The public generally assumes there are only two types of courts-criminal or juvenile. Consequently, any effort to increase the symbolic strength of juvenile crime policy necessarily favors making greater use of criminal courts. American courts, however, are far more diverse than this. Innovative, specialized courts such as drug courts, gun courts, and community-based courts are bringing new ideas and a wider range of choices to the criminal justice system. Some of these new courts actually resemble the traditional juvenile court in their philosophy of human behavior, their approach to processing cases, and their efforts to monitor offender compliance with court orders by close, judicial supervision.
For the past two decades, state and federal officials have been slowly dismantling the juvenile justice system without much thought as to what will replace it. The emergence of innovative, specialized courts within the adult system presents an unprecedented opportunity to create a new "youth justice system." Ideally, this new system would retain the best features of the juvenile court while gradually incorporating new ideas and procedures developed by the specialized courts now spreading across the country.
Eventually, every state could begin to implement a wide assortment of court models and establish individualized intake procedures for routing young offenders to the most appropriate forum. Once such a system was fully in place, the old dichotomy of juvenile court versus adult court may no longer seem as important. Lawmakers may be able to consider abolishing the juvenile court's delinquency jurisdiction and improve the coherence of criminal justice policy for all youth. Most importantly, the juvenile court would no longer be such an easy target when politicians go looking for symbolic victories over crime.

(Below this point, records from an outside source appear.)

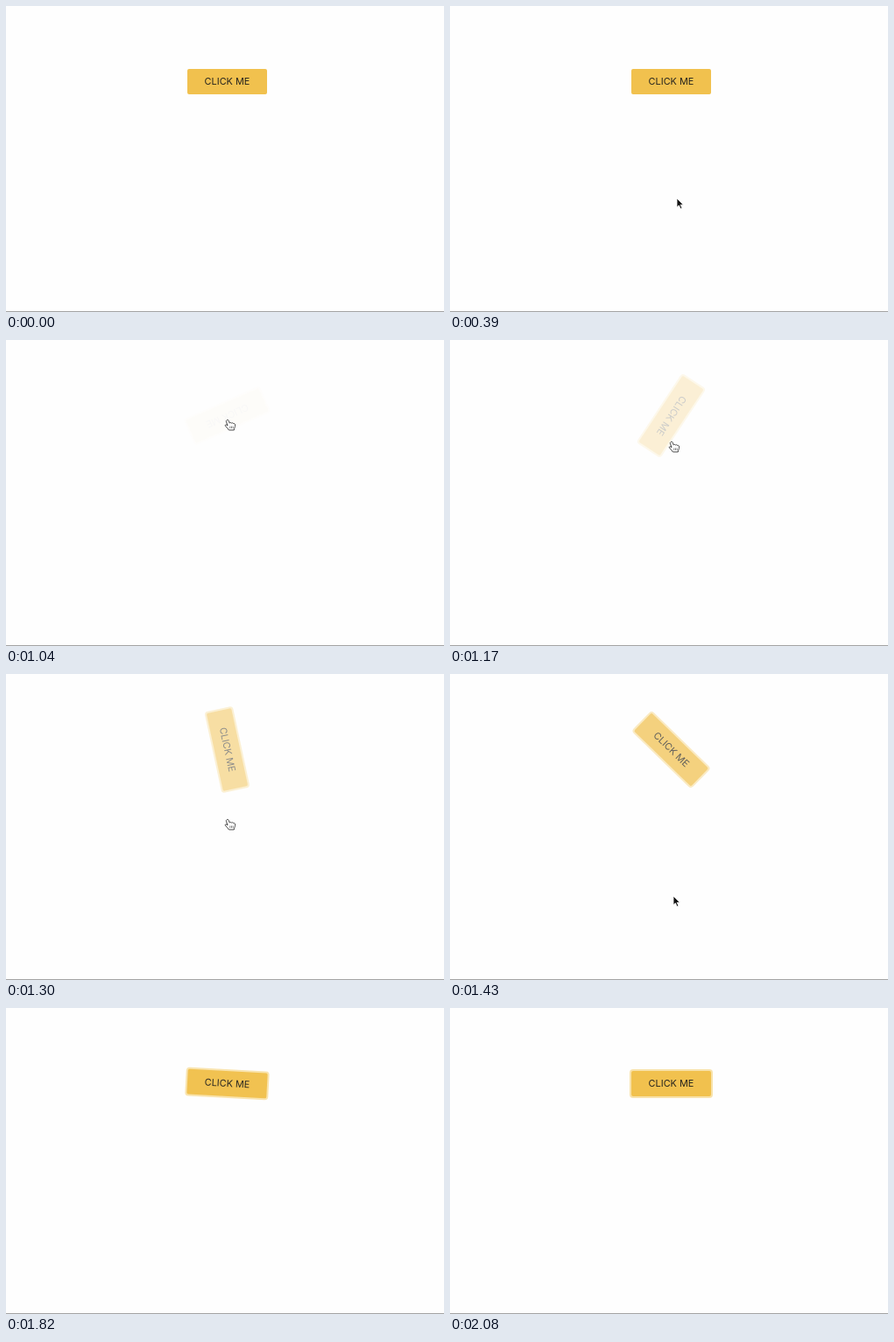
These frames come from a looping animation (500 by 350 pixels, 2210 ms). An HTML page:

```html
<!DOCTYPE html>
<html lang="en">
<head>
<meta charset="utf-8">
<title>Spinning button</title>
<style>
  html, body { margin: 0; width: 100%; height: 100%; overflow: hidden; background: #fefefe; }
  #stage { position: relative; width: 500px; height: 350px; overflow: hidden; }
  #rule { position: absolute; left: 0; top: 349px; width: 500px; height: 1px; background: #a3a3a3; }
  #button {
    position: absolute; left: 207px; top: 72px; width: 91px; height: 29px;
    border-radius: 2px; background: #f1c14e; color: #25231e;
    font: 400 10.9px/29px Inter, sans-serif; text-align: center; white-space: nowrap;
  }
  #button.focus { box-shadow: 0 0 0 2px rgba(244, 200, 90, .5); }
  svg { position: absolute; left: 0; top: 0; }
</style>
</head>
<body>
<div id="stage">
  <div id="rule"></div>
  <div id="button">CLICK ME</div>
  <svg width="500" height="350">
    <g id="arrow">
      <path d="M0 0V10.2L2.4 8L4.1 12L5.9 11.2L4.2 7.4H7.4Z" fill="#111" stroke="#fff" stroke-width=".8"/>
    </g>
    <g id="hand" stroke="#333" stroke-width=".9" stroke-linejoin="round">
      <path fill="#fff" d="M-4-5.3C-3.2-6-2.1-5.7-1.7-4.6L-.8-2C0-2.7 1-2.6 1.5-1.9C2.4-2.5 3.3-2.2 3.7-1.4C4.7-1.7 5.5-1 5.6 0C5.8 2 5 3.5 4.4 4.6V6H-1.6C-2.5 4.4-4 3.2-5.6 1.4C-6.2 .5-5.4-.4-4.4 .1L-3 1L-4.6-3.6C-4.8-4.3-4.6-5-4-5.3Z"/>
      <path fill="none" stroke-width=".6" d="M-.2 1.6V4M1.5 1.6V4M3.2 1.6V4"/>
    </g>
  </svg>
</div>
<script>
const LOOP = 2210, TICK = 130;
const SPIN = { start: 1000, length: 1000, angle: 160 };
const FILL = { rest: '#f1c14e', mid: '#e4b447', hover: '#d8a942' };

// tick: [pointer, x, y, button fill]
const pointer = {
  3: ['arrow', 259, 220, 'rest'],
  4: ['arrow', 258, 160, 'rest'],
  5: ['hand', 256, 101, 'mid'],
  6: ['hand', 256, 97, 'hover'],
  7: ['hand', 256, 97, 'hover'],
  8: ['hand', 256, 97, 'rest'],
  9: ['hand', 256, 122, 'rest'],
  10: ['hand', 256, 172, 'rest'],
  11: ['arrow', 255, 254, 'rest'],
  12: ['arrow', 255, 338, 'rest']
};

const $ = id => document.getElementById(id);
const button = $('button');
const bezier = (a, b, u) => 3 * a * u * (1 - u) ** 2 + 3 * b * u * u * (1 - u) + u ** 3;

// cubic-bezier(.25, .1, .25, 1)
function ease(x) {
  let lo = 0, hi = 1;
  for (let i = 0; i < 24; i++) {
    const mid = (lo + hi) / 2;
    if (bezier(.25, .25, mid) < x) lo = mid; else hi = mid;
  }
  return bezier(.1, 1, lo);
}

function draw(time) {
  const tick = Math.floor(time / TICK);
  const now = tick * TICK;
  const spinning = now >= SPIN.start;
  const x = Math.min(1, (now - SPIN.start) / SPIN.length);
  const p = spinning && x < 1 ? ease(x) : 1;
  const [kind, px, py, fill] = pointer[tick] || ['', 0, 0, 'rest'];

  button.style.transform = p < 1 ? `rotate(${SPIN.angle * (1 - p)}deg)` : 'none';
  button.style.opacity = p;
  button.style.background = FILL[fill];
  button.classList.toggle('focus', spinning);

  for (const id of ['arrow', 'hand']) {
    $(id).style.display = id === kind ? '' : 'none';
    $(id).setAttribute('transform', `translate(${px} ${py})`);
  }
}

const begin = performance.now();
function loop() {
  draw((performance.now() - begin) % LOOP);
  requestAnimationFrame(loop);
}
loop();
</script>
</body>
</html>
```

After all, the central issue is not whether young offenders are called delinquents. The real issue is what happens when young people are arrested and when they appear in court. What process is used to determine their culpability? Who chooses the most appropriate response for each case? How quickly does the process occur, and does it ensure the safety of the public while guarding the rights of offenders? Is the process designed to maximize each person's chances of rejoining the law-abiding community?
Satisfactory answers to these questions will be possible only when every community has an effective, understandable intake process, a fair and efficient system of fact finding and adjudication, and a diverse menu of services and sanctions that are suitable for a wide range of offenders. Maintaining the juvenile court and its separate delinquency jurisdiction may have once guaranteed such a system for young people. The benefits are far less certain today.
Recent decreases in juvenile violence offer the nation's policymakers an opportunity to pause and reflect upon how they have changed the juvenile court and what its future should be. This is a good time to ask whether a separate system of juvenile justice is in fact sustainable, either legally or politically. If not, how can state and local officials design a new system that will meet the needs of youth and their communities during the next century? There may be just enough time to fashion a new youth justice system before the next violent crime wave comes along. n
Jeffrey Butts, Ph.D., is senior research associate in the Program on Law & Behavior, Urban Institute, Washington, D.C. The Urban Institute is a nonprofit, nonpartisan policy research organization based in Washington, D.C. Opinions expressed are those of the author and do not necessarily reflect the views of the Urban Institute, its board, or sponsors.